Data records —
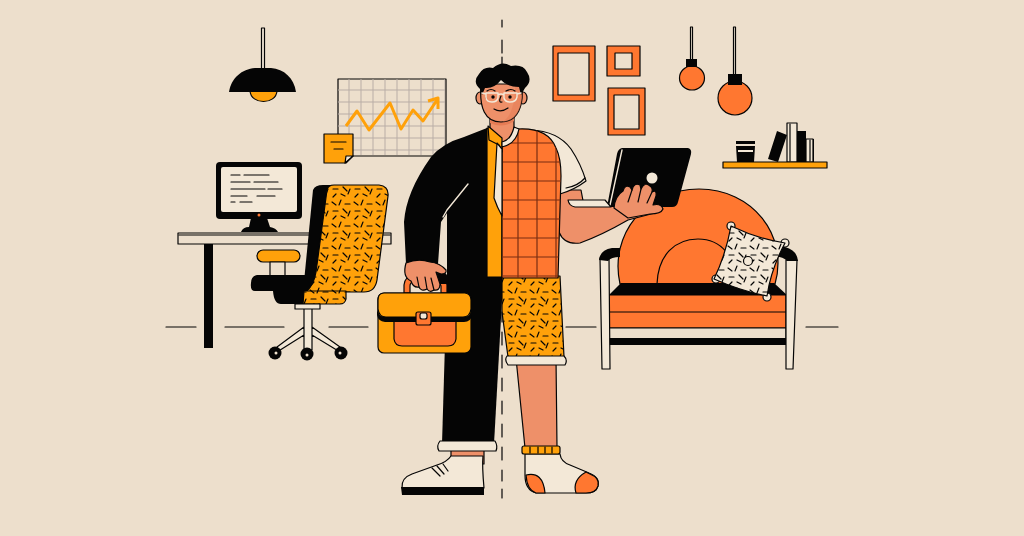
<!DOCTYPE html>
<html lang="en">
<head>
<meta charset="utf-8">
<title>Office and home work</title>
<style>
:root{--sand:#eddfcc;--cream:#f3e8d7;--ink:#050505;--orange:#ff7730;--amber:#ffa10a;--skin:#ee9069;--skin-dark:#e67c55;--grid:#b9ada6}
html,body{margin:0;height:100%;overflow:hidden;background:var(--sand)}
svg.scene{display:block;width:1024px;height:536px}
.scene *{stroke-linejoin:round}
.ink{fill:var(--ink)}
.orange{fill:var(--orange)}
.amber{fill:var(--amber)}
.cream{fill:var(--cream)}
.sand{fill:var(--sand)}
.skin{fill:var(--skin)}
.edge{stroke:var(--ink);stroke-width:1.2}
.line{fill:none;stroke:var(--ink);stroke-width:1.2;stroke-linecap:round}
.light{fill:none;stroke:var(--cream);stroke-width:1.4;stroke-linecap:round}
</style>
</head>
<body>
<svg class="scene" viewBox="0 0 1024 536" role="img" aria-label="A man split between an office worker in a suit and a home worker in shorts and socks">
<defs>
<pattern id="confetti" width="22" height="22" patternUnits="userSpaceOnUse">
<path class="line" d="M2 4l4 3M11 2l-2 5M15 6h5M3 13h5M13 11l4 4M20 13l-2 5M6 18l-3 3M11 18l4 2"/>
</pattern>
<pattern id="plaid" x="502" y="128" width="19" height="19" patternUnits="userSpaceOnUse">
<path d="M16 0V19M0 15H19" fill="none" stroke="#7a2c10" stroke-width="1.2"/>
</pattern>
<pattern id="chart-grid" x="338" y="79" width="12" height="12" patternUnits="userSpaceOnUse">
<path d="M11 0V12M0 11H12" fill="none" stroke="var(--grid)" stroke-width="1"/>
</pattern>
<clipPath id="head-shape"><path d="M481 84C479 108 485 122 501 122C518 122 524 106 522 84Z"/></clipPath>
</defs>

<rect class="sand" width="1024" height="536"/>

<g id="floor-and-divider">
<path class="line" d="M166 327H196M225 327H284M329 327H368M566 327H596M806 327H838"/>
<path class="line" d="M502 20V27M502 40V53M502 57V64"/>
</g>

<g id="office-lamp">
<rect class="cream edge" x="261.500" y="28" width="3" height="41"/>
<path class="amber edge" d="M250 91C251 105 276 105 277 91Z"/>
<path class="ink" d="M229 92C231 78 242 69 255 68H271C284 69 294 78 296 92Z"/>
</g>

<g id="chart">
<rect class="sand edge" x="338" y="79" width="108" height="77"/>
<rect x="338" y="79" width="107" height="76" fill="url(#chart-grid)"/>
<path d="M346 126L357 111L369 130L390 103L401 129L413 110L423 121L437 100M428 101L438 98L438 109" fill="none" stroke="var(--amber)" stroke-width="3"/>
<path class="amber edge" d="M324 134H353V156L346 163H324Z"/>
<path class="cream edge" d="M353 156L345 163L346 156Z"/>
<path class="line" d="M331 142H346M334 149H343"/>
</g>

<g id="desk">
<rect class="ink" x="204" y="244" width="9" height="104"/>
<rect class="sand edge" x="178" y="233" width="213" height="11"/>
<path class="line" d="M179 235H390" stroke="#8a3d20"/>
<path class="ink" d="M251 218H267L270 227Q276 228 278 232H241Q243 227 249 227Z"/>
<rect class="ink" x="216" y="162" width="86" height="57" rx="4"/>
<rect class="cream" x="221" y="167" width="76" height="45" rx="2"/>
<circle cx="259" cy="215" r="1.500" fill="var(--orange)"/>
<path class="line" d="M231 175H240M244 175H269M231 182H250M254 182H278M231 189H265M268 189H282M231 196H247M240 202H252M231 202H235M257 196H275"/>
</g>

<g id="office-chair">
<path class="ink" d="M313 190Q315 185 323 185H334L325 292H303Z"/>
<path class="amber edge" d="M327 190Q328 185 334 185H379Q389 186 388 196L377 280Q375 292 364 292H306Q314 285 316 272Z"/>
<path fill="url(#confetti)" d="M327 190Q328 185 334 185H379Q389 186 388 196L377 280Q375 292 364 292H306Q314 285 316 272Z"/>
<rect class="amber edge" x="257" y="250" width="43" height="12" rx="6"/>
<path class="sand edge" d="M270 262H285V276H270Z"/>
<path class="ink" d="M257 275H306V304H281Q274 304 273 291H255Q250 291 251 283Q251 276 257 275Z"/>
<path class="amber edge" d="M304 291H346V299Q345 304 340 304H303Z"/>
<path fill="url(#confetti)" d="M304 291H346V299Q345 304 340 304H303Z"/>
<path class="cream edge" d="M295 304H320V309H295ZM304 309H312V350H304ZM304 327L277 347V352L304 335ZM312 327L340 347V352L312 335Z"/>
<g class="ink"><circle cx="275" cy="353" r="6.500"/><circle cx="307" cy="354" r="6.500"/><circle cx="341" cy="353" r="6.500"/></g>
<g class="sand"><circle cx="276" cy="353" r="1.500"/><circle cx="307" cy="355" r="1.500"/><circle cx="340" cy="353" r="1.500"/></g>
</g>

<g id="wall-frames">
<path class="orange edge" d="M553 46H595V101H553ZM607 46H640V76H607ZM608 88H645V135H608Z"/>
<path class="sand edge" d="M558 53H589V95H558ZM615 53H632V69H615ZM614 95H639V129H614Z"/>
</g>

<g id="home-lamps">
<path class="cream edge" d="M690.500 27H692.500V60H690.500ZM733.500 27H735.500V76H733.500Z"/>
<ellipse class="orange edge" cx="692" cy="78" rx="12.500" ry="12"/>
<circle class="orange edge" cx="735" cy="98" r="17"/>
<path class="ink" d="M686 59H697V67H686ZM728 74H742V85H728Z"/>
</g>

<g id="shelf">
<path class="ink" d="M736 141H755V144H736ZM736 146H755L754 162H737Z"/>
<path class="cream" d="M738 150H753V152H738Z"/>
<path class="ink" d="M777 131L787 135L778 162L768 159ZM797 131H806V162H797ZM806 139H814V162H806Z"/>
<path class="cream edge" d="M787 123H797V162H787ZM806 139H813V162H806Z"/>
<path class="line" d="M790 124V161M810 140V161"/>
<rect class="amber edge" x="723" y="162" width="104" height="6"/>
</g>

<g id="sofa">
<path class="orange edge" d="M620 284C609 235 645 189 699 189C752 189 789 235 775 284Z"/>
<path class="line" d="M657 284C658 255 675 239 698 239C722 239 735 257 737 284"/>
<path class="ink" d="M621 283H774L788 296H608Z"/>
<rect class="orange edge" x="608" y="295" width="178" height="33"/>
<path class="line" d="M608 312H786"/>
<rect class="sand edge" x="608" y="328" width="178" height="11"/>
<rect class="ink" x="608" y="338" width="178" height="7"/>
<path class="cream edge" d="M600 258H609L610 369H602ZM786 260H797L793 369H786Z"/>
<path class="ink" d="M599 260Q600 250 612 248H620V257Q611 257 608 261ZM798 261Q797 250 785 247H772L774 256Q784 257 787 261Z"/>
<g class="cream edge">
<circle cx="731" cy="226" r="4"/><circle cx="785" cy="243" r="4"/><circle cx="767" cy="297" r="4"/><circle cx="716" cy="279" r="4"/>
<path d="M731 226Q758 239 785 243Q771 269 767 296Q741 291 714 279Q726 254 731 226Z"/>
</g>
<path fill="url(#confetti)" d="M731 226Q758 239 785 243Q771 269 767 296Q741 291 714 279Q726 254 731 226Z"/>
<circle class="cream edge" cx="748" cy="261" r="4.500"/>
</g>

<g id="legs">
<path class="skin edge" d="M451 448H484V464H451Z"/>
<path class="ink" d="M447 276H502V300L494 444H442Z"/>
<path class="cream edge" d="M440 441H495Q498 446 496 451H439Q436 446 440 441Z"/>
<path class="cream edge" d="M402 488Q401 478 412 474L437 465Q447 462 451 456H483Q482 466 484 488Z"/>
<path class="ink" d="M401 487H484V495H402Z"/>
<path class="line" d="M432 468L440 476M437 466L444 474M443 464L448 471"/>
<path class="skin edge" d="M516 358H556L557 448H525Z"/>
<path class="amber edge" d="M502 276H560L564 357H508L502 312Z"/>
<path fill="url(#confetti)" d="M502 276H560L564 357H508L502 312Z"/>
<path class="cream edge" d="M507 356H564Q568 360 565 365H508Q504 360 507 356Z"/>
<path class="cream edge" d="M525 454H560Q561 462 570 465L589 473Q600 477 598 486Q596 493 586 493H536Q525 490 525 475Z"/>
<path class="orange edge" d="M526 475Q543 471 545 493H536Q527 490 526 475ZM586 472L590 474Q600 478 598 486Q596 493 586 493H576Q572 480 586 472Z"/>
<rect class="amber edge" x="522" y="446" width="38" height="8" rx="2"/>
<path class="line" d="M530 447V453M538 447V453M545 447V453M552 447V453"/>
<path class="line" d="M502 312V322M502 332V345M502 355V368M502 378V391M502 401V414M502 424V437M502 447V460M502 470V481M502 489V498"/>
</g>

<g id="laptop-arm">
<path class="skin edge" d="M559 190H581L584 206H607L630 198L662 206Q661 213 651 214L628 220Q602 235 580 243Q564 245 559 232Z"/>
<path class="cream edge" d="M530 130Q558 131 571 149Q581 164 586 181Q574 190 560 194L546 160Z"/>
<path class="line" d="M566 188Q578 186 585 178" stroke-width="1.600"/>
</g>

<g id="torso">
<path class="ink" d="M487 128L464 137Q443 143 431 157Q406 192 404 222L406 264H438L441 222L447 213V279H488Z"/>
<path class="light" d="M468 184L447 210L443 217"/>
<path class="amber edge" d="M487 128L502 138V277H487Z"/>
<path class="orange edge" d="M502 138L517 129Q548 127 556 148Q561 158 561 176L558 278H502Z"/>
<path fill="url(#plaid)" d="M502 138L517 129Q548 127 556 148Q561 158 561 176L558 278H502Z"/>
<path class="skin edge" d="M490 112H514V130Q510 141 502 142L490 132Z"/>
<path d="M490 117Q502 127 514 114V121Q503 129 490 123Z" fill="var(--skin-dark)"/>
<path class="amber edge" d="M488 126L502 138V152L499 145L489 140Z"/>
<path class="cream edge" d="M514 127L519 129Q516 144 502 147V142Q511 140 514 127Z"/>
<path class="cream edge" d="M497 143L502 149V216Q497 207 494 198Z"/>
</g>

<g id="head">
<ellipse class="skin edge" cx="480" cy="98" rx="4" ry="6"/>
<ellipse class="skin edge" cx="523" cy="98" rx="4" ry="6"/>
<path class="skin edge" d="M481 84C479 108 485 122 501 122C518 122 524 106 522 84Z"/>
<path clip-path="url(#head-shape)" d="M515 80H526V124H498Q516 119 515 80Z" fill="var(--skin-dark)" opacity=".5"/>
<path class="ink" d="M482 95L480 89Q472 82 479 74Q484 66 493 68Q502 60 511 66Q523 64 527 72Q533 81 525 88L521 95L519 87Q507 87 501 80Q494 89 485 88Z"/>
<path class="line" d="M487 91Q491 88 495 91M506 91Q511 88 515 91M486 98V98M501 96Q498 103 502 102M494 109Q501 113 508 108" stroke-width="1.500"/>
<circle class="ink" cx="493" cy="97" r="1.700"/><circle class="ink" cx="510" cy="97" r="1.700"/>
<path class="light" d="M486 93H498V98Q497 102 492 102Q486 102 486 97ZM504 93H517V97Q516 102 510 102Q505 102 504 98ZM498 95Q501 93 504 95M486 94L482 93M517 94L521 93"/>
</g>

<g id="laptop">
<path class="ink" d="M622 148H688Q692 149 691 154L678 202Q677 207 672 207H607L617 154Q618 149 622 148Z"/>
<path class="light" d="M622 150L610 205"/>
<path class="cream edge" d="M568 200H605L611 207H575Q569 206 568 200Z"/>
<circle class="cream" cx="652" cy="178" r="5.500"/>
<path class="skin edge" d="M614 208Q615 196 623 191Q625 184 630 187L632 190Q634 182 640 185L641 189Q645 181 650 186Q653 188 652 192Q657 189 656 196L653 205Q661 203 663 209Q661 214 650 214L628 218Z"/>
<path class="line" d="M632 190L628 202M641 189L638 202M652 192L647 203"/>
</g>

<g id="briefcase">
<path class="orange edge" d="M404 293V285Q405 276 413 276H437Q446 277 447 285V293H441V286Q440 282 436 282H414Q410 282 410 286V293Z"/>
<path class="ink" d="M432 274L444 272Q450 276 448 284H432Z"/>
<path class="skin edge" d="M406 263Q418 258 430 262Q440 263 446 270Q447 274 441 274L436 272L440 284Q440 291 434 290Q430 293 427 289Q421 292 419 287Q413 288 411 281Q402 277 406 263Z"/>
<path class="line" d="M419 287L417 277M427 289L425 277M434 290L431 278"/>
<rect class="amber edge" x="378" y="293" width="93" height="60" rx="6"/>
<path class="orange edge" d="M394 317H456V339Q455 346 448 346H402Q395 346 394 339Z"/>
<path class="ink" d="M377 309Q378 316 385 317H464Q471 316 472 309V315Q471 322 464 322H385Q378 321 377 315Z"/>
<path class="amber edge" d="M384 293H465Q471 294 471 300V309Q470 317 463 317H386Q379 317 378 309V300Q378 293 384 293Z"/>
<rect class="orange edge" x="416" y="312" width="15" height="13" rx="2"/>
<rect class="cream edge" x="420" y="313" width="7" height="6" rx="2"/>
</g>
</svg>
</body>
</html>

---

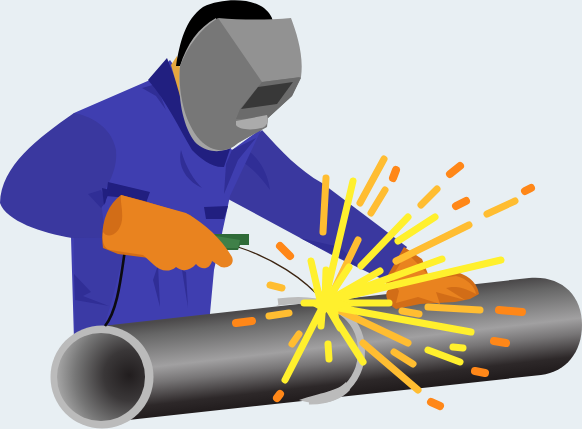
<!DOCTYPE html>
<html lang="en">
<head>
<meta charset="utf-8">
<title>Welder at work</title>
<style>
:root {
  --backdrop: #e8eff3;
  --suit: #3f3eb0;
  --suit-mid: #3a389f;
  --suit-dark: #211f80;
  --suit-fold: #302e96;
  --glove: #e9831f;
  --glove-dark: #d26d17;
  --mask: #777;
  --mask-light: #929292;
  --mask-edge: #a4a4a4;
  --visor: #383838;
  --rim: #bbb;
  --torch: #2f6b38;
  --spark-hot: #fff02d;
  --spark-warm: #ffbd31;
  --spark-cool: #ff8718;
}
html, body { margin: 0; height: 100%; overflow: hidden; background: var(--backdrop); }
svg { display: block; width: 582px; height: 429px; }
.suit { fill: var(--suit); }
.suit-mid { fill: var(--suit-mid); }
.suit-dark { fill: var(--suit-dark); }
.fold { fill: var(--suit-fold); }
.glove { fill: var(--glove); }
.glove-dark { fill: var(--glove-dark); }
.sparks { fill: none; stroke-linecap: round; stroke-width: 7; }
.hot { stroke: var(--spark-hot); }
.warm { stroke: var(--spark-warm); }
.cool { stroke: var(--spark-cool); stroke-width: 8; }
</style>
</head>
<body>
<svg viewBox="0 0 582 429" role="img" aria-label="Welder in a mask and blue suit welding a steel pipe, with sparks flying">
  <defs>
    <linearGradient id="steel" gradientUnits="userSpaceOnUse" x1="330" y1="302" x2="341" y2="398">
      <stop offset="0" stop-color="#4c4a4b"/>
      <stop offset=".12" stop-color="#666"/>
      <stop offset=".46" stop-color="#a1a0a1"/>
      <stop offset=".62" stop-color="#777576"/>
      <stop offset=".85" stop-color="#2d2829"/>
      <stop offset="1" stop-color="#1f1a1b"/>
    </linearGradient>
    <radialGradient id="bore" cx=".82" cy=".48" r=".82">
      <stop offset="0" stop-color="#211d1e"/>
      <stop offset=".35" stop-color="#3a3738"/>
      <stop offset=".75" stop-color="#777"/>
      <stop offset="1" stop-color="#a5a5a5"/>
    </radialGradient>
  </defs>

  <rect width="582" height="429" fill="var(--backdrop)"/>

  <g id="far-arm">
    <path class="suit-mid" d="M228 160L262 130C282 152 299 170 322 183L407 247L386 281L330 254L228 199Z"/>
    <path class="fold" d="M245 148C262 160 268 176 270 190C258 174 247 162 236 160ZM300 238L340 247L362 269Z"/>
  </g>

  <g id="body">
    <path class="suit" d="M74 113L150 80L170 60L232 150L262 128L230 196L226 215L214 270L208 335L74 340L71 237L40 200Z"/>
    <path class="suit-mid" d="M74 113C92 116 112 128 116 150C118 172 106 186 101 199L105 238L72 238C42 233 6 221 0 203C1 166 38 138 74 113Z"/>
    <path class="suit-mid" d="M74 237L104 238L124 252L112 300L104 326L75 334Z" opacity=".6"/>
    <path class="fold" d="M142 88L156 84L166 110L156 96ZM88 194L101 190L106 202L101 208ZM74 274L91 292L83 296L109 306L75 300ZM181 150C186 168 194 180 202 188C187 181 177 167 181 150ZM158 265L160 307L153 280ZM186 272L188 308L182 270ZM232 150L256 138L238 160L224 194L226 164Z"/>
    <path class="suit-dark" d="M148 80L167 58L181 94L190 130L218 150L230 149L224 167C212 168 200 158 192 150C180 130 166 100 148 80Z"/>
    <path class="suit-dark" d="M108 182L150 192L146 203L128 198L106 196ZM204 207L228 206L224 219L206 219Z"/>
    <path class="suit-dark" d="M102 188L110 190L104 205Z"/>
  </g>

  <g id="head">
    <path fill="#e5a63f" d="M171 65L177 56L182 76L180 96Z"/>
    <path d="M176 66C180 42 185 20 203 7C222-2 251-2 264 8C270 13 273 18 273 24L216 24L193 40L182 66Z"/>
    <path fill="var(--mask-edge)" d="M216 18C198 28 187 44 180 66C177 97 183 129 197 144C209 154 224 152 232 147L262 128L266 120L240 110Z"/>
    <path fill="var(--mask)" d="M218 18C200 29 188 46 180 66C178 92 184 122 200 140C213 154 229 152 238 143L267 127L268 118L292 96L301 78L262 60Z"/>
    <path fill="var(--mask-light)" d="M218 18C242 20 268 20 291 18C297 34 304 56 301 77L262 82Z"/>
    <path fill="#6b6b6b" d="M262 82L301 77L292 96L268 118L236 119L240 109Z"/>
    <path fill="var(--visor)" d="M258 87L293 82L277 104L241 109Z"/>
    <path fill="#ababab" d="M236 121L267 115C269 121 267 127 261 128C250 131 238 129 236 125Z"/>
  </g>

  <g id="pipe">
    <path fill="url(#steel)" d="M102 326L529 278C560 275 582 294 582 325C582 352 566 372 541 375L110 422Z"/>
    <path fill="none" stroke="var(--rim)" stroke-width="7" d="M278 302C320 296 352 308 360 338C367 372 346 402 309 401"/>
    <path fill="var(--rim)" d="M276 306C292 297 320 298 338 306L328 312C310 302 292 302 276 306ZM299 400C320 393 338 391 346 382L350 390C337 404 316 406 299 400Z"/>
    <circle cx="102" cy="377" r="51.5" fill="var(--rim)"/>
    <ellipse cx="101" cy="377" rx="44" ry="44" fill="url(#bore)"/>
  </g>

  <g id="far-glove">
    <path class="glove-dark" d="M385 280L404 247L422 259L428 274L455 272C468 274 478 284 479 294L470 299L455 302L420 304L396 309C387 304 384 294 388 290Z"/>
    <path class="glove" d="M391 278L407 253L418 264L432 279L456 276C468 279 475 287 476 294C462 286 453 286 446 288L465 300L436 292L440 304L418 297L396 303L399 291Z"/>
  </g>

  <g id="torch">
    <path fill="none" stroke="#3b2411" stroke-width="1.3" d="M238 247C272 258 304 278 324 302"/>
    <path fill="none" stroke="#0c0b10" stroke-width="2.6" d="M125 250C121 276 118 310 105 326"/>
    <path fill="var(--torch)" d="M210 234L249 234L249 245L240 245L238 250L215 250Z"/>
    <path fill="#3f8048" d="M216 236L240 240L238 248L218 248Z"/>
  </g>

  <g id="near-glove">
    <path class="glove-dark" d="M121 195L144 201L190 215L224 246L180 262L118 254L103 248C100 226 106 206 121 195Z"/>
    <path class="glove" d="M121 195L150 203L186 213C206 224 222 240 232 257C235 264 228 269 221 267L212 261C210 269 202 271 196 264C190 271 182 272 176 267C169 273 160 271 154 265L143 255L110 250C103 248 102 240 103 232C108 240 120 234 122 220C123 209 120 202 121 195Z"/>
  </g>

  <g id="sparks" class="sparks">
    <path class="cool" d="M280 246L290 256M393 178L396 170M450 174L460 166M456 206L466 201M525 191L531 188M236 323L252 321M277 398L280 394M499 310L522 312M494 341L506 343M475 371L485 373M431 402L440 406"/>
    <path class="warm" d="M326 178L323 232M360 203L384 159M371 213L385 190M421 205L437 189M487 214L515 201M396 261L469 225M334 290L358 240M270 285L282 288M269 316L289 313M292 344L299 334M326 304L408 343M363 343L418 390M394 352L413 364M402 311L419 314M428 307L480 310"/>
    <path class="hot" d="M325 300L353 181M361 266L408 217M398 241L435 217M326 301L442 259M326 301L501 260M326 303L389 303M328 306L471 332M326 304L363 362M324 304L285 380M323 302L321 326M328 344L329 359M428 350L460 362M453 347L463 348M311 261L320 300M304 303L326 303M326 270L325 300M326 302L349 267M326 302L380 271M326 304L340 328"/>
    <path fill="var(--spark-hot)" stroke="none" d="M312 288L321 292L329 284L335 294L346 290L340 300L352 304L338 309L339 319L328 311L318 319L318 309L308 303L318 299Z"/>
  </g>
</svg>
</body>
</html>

Work task — In the entries above, please find the line with "148C262 160 268" and the line with "18C198 28 187", then write out exactly those two lines and every line between them, and nothing more.

Answer section —
    <path class="fold" d="M245 148C262 160 268 176 270 190C258 174 247 162 236 160ZM300 238L340 247L362 269Z"/>
  </g>

  <g id="body">
    <path class="suit" d="M74 113L150 80L170 60L232 150L262 128L230 196L226 215L214 270L208 335L74 340L71 237L40 200Z"/>
    <path class="suit-mid" d="M74 113C92 116 112 128 116 150C118 172 106 186 101 199L105 238L72 238C42 233 6 221 0 203C1 166 38 138 74 113Z"/>
    <path class="suit-mid" d="M74 237L104 238L124 252L112 300L104 326L75 334Z" opacity=".6"/>
    <path class="fold" d="M142 88L156 84L166 110L156 96ZM88 194L101 190L106 202L101 208ZM74 274L91 292L83 296L109 306L75 300ZM181 150C186 168 194 180 202 188C187 181 177 167 181 150ZM158 265L160 307L153 280ZM186 272L188 308L182 270ZM232 150L256 138L238 160L224 194L226 164Z"/>
    <path class="suit-dark" d="M148 80L167 58L181 94L190 130L218 150L230 149L224 167C212 168 200 158 192 150C180 130 166 100 148 80Z"/>
    <path class="suit-dark" d="M108 182L150 192L146 203L128 198L106 196ZM204 207L228 206L224 219L206 219Z"/>
    <path class="suit-dark" d="M102 188L110 190L104 205Z"/>
  </g>

  <g id="head">
    <path fill="#e5a63f" d="M171 65L177 56L182 76L180 96Z"/>
    <path d="M176 66C180 42 185 20 203 7C222-2 251-2 264 8C270 13 273 18 273 24L216 24L193 40L182 66Z"/>
    <path fill="var(--mask-edge)" d="M216 18C198 28 187 44 180 66C177 97 183 129 197 144C209 154 224 152 232 147L262 128L266 120L240 110Z"/>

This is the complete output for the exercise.